1.4.1.5. Organizational process assets

1.4.1.5.1. – Certificates of application

1.4.1.5.2. – Newsletters

1.4.1.5.3. – Websites

1.4.1.5.4. – Bonus structures

1.4.1.5.5. – Corporate apparel

1.4.1.5.6. – Other organizational perquisites

1.4.2. TOOLS &TECHNIQUES

1.4.2.1. Observation and conversation

1.4.2.2. Project performance appraisals

1.4.2.2.1. – Objectives include: Clarification of roles and responsibilities, constructive feedback to team members, discovery of unknown or unresolved issues, development of individual training plan, and the establishment of specific goals for future time periods

1.4.2.2.2. – Need depends on length and complexity of the project, organizational policy, labor contract requirements, and the amount and quality of regular communication

1.4.2.3. Conflict management

1.4.2.3.1. – Conflict is natural and inevitable and forces a search for alternatives

1.4.2.3.2. – Conflict Is a team issue coming from scarce resources, scheduling priorities, and personal work style

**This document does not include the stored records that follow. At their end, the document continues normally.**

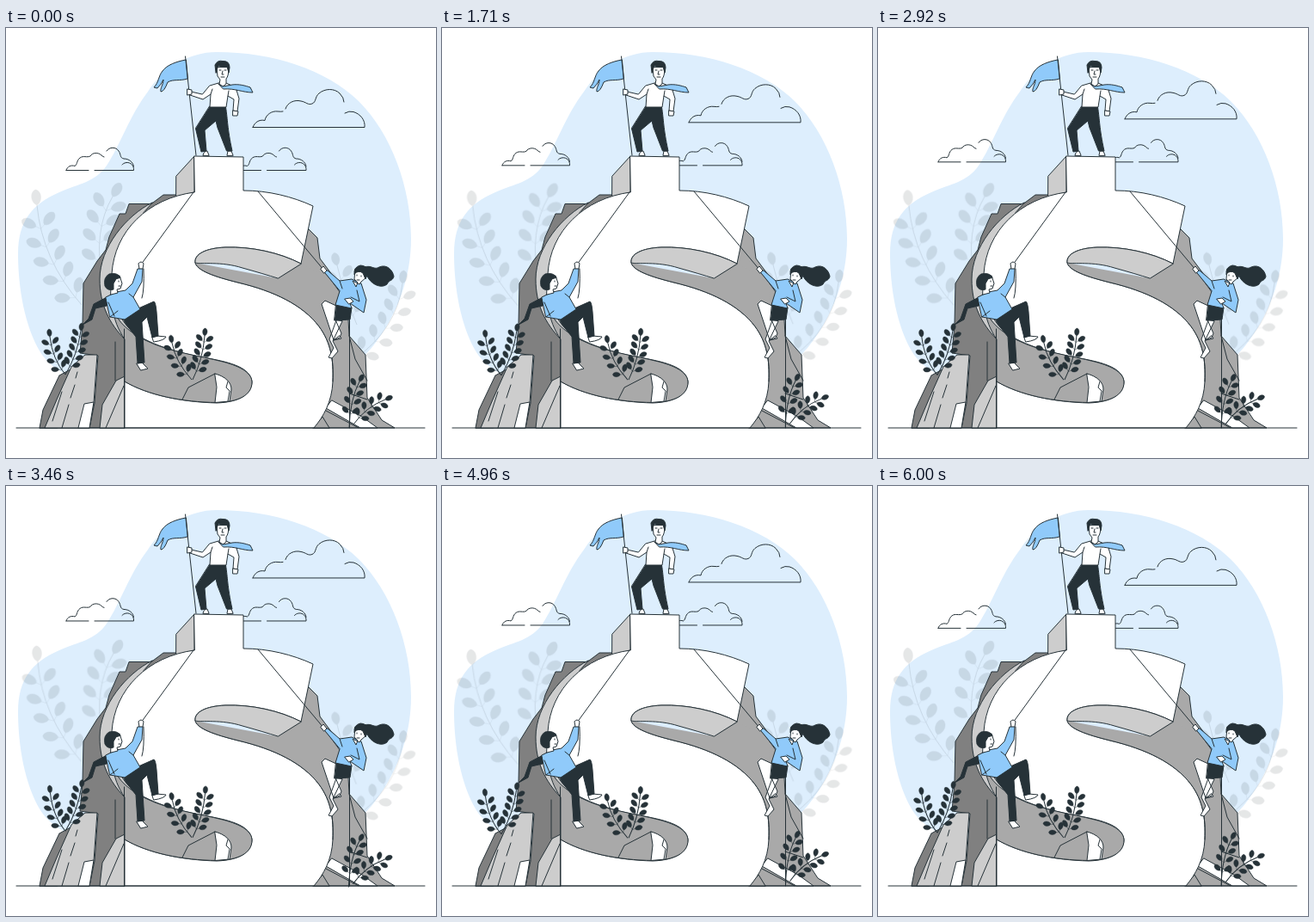
Write an HTML page that moves like this. It is 500 by 500 pixels and loops after 6.04 s.

```html
<!DOCTYPE html>
<html lang="en">
<head>
<meta charset="utf-8">
<title>Climbers</title>
<style>
html, body { margin: 0; width: 100%; height: 100%; overflow: hidden; background: #fff; }
svg { display: block; width: 100vw; height: 100vh; }
.ink { stroke: #263238; stroke-width: 1; stroke-linejoin: round; stroke-linecap: round; fill: none; }
.dark { fill: #263238; }
.white { fill: #fff; }
.blue { fill: #90cafa; }
.g1 { fill: #808080; }
.g2 { fill: #a9a9a9; }
.g3 { fill: #cdcdcd; }
</style>
</head>
<body>
<svg viewBox="0 0 500 500">
  <path fill="#ddeefd" d="M245 28C310 28 372 48 410 85C448 123 471 185 471 245C471 290 455 335 425 372C400 400 370 425 240 425C120 425 62 412 40 377C22 347 14 303 14 262C14 225 30 205 62 191C85 181 104 179 117 160C133 136 143 103 165 74C182 47 212 28 245 28Z"/>

  <g id="clouds" class="ink">
    <path d="M287 115.5H417C418 107 412 100 404 97.500Q399 96 394 99M287 115.500C289 110 294 106 301 107.500C302 101 309 96 316 97Q320 97.500 322 97M325 94C327 87 335 83 343 85C349 86 351 90 356 88C361 86 359 80 364 76C371 70 382 70 388 76Q393 81 393 86"/>
    <path id="puff" d="M70 165.500H96M103 165.500H148.500C149 160 145 156 140 156.500C137 157 136 158 135 159M70 165.500C71 161 76 159 80 160.500C83 159 82 154 86 151C90 148 94 151 98 149C100 145 107 144 111 148Q113 150 114 150M117 143C120 138 128 138 131 143C134 147 132 151 137 152C143 152 148 156 148.500 161"/>
    <use href="#puff" x="200.500"/>
  </g>

  <g id="backPlants" fill="#263238" stroke="#263238" opacity=".125"></g>

  <!-- rocks -->
  <g class="ink">
    <path class="g1" d="M198 194H183L169 204.500H143L139 216H132L120 243L116 258L106 271L90 297L89 345L86 378L107 381L103 436L97 465H138V350L219 191Z"/>
    <path class="g1" d="M39 465L43 444L62 404L75 397L92 381L60 465Z"/>
    <path class="g3" d="M45 465L59 432L76 394L92 380H106L102 436L97 465Z"/>
    <path class="white" d="M84 465L91 437L102 435L97 465Z"/>
    <path d="M83 400L81 407M80 415L75 430M73 438L65 465M65 423L54 457"/>
    <path class="g3" d="M109 465L112 438L128 410L138 405V465Z"/>
    <path d="M127 365V410M116 465L137 416"/>
    <path class="g2" d="M352 234L362 244L365 268L380 288L397 318L399 358L418 380L420 430L437 456L452 465H358L300 330Z"/>
    <path d="M399 358L406 385L420 410M399 425L420 432"/>
    <path class="white" d="M379 433L414 452L432 465H412L372 442Z"/>
    <path d="M372 445L410 465"/>
    <path class="g2" d="M357 465L368 452L376 465Z"/>
  </g>

  <!-- dollar monument -->
  <g class="ink">
    <path class="g3" d="M198 172L219 149V191L198 196Z"/>
    <path class="g3" d="M170 203C140 218 109 255 109 292C109 322 120 343 138 362L160 350V215Z"/>
    <path class="white" d="M219 149L276 150V189C305 189 333 196 357 207L343 274C318 261 285 254 255 255C232 256 219 263 220 272C221 282 242 289 270 296C312 306 345 322 364 347C378 366 381 386 380 411C379 435 369 452 358 465H138V411C165 427 205 435 245 436C273 435 286 425 286 411C284 395 262 389 235 384C200 378 162 367 144 350C128 334 122 311 123 286C126 236 165 198 219 191Z"/>
    <path class="g2" d="M124 325C129 342 144 354 162 363C190 377 225 381 252 388C275 394 286 402 286 412C286 427 270 435 245 435.500C205 435 165 427 138 411V362C130 350 126 340 124 325Z"/>
    <path class="white" d="M243 402C255 405 262 412 262 420L260 434L243 435.500L245 418Z"/>
    <path d="M258 411L256 418L260 422L258 434M205 432L212 418L243 402"/>
    <path class="g2" d="M220 273C222 282 242 289 270 296C312 306 345 322 364 347Q376 363 379 384L383 375L380 292L343 274L316 291Z" stroke="none"/>
    <path d="M220 273C222 282 242 289 270 296C312 306 345 322 364 347C378 366 381 386 380 411"/>
    <path class="g3" d="M343 274C318 261 285 254 255 255C232 256 219 263 220 273C227 275 250 271 275 279Q300 286 316 291Z"/>
  </g>

  <path class="ink" d="M12 465H487M137.500 350V465M399.500 330V465M218 191L157 275M293 190L370 282L396 318"/>

  <g id="frontPlants" class="dark" stroke="#263238"></g>

  <!-- leader with flag -->
  <g class="ink">
    <path class="blue" d="M209 37C198 39 187 43 182 50C177 56 178 63 172 69L176 70Q181 65 183 60C183 66 179 70 180 74Q184 74 188 63C195 59 202 62 211 59Z"/>
    <path d="M208.500 33L221 148"/>
    <path class="white" d="M229 148Q230 143 234 143L236 148ZM257 148L258 143H262L264 148Z"/>
    <path class="dark" d="M237 91L255.500 92C258 108 257 115 263 143H256.500L246 116L244 108L231 119L233 143L227 144L220.500 117Z"/>
    <path class="white" d="M237 67L247 64H256L267 69L271 82L269 97L264 96L265 83L258 79L256 92H237L238 77L229 83L214 78L215 74L228 77Z"/>
    <path class="white" d="M211 71L216 72V77L211 78ZM264 96L270 97L269 102L264 102Z"/>
    <path class="white" d="M245 46L246 56L249 60L248 65L252 68L256 65V59Q259 56 259 46Z"/>
    <path class="dark" d="M244 52L243 43Q246 37 252 38.500Q260 38 260 46L259 52L257 45Q252 46 247 44Z"/>
    <path d="M248 49H250M254 49H256M252 50L251 54H253M250 57H254M238 77L240 71M258 79L259 73"/>
    <path class="blue" d="M247 65L252 68L263 66C271 65 278 67 284 69L287 75C275 75 267 70 253 71Z"/>
  </g>

  <!-- climber in trousers -->
  <g class="ink">
    <path class="dark" d="M121 311L102 321L96 338L89 345L100 339L104 326L117 323Z"/>
    <path class="white" d="M170 359L175 358L186 359Q185 363 172 365ZM152 390L158 389L165 396L157 398Z"/>
    <path class="dark" d="M136 337L154 326L172 318Q174 319 175 330L177 358L170 360L164 336L158 342L161 389L153 390L151 359L139 344Z"/>
    <path class="white" d="M155 280L154 274Q157 270 160 274L159 280Z"/>
    <path class="blue" d="M116 313L128 307L139 305L147 297L153 280H159L158 295L148 313L156 327L138 339L121 336Z"/>
    <path d="M160 280Q161 305 158 314M148 313L143 309M119 319L126 335M121 336L130 329"/>
    <path class="white" d="M123 289L132 288L135 297L133 303L129 304L130 308L122 310Z"/>
    <path class="dark" d="M133 290Q130 284 120 286Q113 290 115 300Q118 306 125 304V297L128 292Z"/>
    <path d="M131 294V295M131 300H133"/>
  </g>

  <!-- climber in skirt -->
  <g class="ink">
    <path class="dark" d="M417 278C425 275 428 282 434 278C443 274 450 282 451 289C449 295 446 292 443 298C437 303 427 299 422 292C419 288 419 283 417 278Z"/>
    <path class="white" d="M384 323L371 317L367 321L375 345L381 363L388 360L390 355L382 337L395 339ZM381 363L390 361L388 358ZM384 340L376 362L381 372L375 383L379 384L386 376L380 364L391 341Z"/>
    <path class="dark" d="M384 320L402 325L400 339L382 340Z"/>
    <path class="blue" d="M369 282L374 282L388 294L402 292L413 297L419 316L416 331L400 320L402 326L383 322L388 306Z"/>
    <path d="M388 294L391 303M408 305L411 318L401 313"/>
    <path class="white" d="M366 280L369 277L373 282L370 285ZM394 315L400 314L404 318L399 321Z"/>
    <path class="white" d="M406 281L405 292L409 296L407 301L403 294L411 298L413 295L419 290L418 281Z"/>
    <path class="dark" d="M405 286Q404 278 412 276Q420 276 421 284L418 292L415 285Q410 281 405 286Z"/>
    <path d="M408 287V288M413 288V289M408 293H411"/>
  </g>
</svg>
<script>
const LOOP = 6040;
const byId = id => document.getElementById(id);

function add(parent, d, attrs) {
  const el = document.createElementNS('http://www.w3.org/2000/svg', 'path');
  el.setAttribute('d', d);
  for (const k in attrs) el.setAttribute(k, attrs[k]);
  parent.append(el);
}

// A curved stem with paired leaves and one leaf at the tip
function plant(parent, [x0, y0, x1, y1, x2, y2], pairs, len, from, to) {
  add(parent, `M${x0} ${y0}Q${x1} ${y1} ${x2} ${y2}`, { fill: 'none', 'stroke-width': 1 });
  const w = len * 0.4;
  const leaf = (x, y, angle, stalk) => add(parent,
    `M0 0H${stalk}C${stalk + len * 0.2} ${-w} ${stalk + len * 0.9} ${-w} ${stalk + len} 0` +
    `C${stalk + len * 0.9} ${w} ${stalk + len * 0.2} ${w} ${stalk} 0`,
    { transform: `translate(${x} ${y}) rotate(${angle})`, 'stroke-width': 0.4 });
  const at = t => {
    const u = 1 - t;
    const dx = u * (x1 - x0) + t * (x2 - x1), dy = u * (y1 - y0) + t * (y2 - y1);
    return [u * u * x0 + 2 * u * t * x1 + t * t * x2,
            u * u * y0 + 2 * u * t * y1 + t * t * y2,
            Math.atan2(dy, dx) * 180 / Math.PI];
  };
  for (let i = 0; i < pairs; i++) {
    const [x, y, a] = at(from + (to - from) * i / (pairs - 1));
    leaf(x, y, a - 52, len * 0.35);
    leaf(x, y, a + 52, len * 0.35);
  }
  const [x, y, a] = at(1);
  leaf(x, y, a, 0);
}

const back = byId('backPlants'), front = byId('frontPlants');
plant(back, [88, 322, 42, 270, 36, 206], 5, 18, 0.08, 0.78);
plant(back, [112, 295, 101, 235, 124, 196], 4, 18, 0.2, 0.8);
plant(back, [404, 386, 455, 350, 461, 297], 5, 15, 0.1, 0.82);
plant(back, [408, 345, 393, 310, 385, 276], 3, 15, 0.15, 0.75);

plant(front, [69, 403, 54, 385, 51, 359], 4, 9, 0.15, 0.8);
plant(front, [69, 403, 83, 380, 87, 352], 5, 9, 0.2, 0.86);
plant(front, [216, 409, 197, 388, 193, 366], 4, 9, 0.15, 0.8);
plant(front, [217, 409, 229, 385, 231, 358], 5, 9, 0.2, 0.86);
plant(front, [399, 465, 400, 432, 411, 411], 4, 9, 0.25, 0.84);
plant(front, [404, 461, 418, 441, 441, 432], 4, 9, 0.2, 0.82);

// Linear swing: 0, 1, 0, -1, 0
function swing(p) {
  return p < 0.25 ? p * 4 : p < 0.75 ? 2 - p * 4 : p * 4 - 4;
}

function draw(now) {
  const p = (now % LOOP) / LOOP;
  const lift = 10 * (1 - Math.abs(1 - 2 * p));
  const angle = swing(p * 2 % 1);
  byId('clouds').setAttribute('transform', `translate(0 ${-lift})`);
  back.setAttribute('transform', `rotate(${angle} 245 282)`);
  front.setAttribute('transform', `rotate(${angle} 246 406)`);
}

let start;
function tick(now) {
  start ??= now;
  draw(now - start);
  requestAnimationFrame(tick);
}
draw(0);
requestAnimationFrame(tick);
</script>
</body>
</html>
```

1.4.2.3.3. – Team ground rules, group norms, solid PM practices like communication planning and role definition reduces the amount of conflict

1.4.2.3.4. – Openness resolves it

1.4.2.3.5. – Resolution should focus on issues, not personalities

1.4.2.3.6. – Resolution should focus on the present, not the past

1.4.2.3.7. – Team members are initially responsible foe its resolution

1.4.2.3.8. – If unable, PM should help. Early, in private, using direct and collaborative approach

1.4.2.3.9. – If not resolved yet, formal procedures may be used, including disciplinary actions

1.4.2.3.10. – Factors influencing conflict resolution methods

1.4.2.3.11. – Conflict resolving techniques

1.4.2.4. Issue log

1.4.2.5. Interpersonal skills

1.4.2.5.1. – PM uses technical, human, and conceptual skills to analyze situations and interact appropriately with team members

1.4.2.5.2. – Some of interpersonal skills needed by PM

1.4.2.6. Leadership

1.4.2.7. Influencing

1.4.2.7.1. – Ability to be persuasive and clearly articulate points and positions

1.4.2.7.2. – High levels of active and effective listening skills

1.4.2.7.3. – Consideration of various perspectives in any situation, and

1.4.2.7.4. – Gathering relevant and critical information to address important issues and reach agreements while maintaining mutual trust

1.4.2.8. Effective decision making

1.4.2.8.1. – Focus on goals to be served

1.4.2.8.2. – Follow a decision‐making process

1.4.2.8.3. – Study the environment factors

1.4.2.8.4. – Develop personal qualities of the team members

1.4.2.8.5. – Stimulate team creativity, and

1.4.2.8.6. – Manage opportunity and risk

1.4.3. OUTPUTS

1.4.3.1. – Focus on goals to be served

1.4.3.2. – Follow a decision‐making process

1.4.3.3. – Study the environment factors

1.4.3.4. – Develop personal qualities of the team members

1.4.3.5. – Stimulate team creativity, and

1.4.3.6. – Manage opportunity and risk

1.4.4. OVERVIEW

2. INTRODUCTION

3. THE END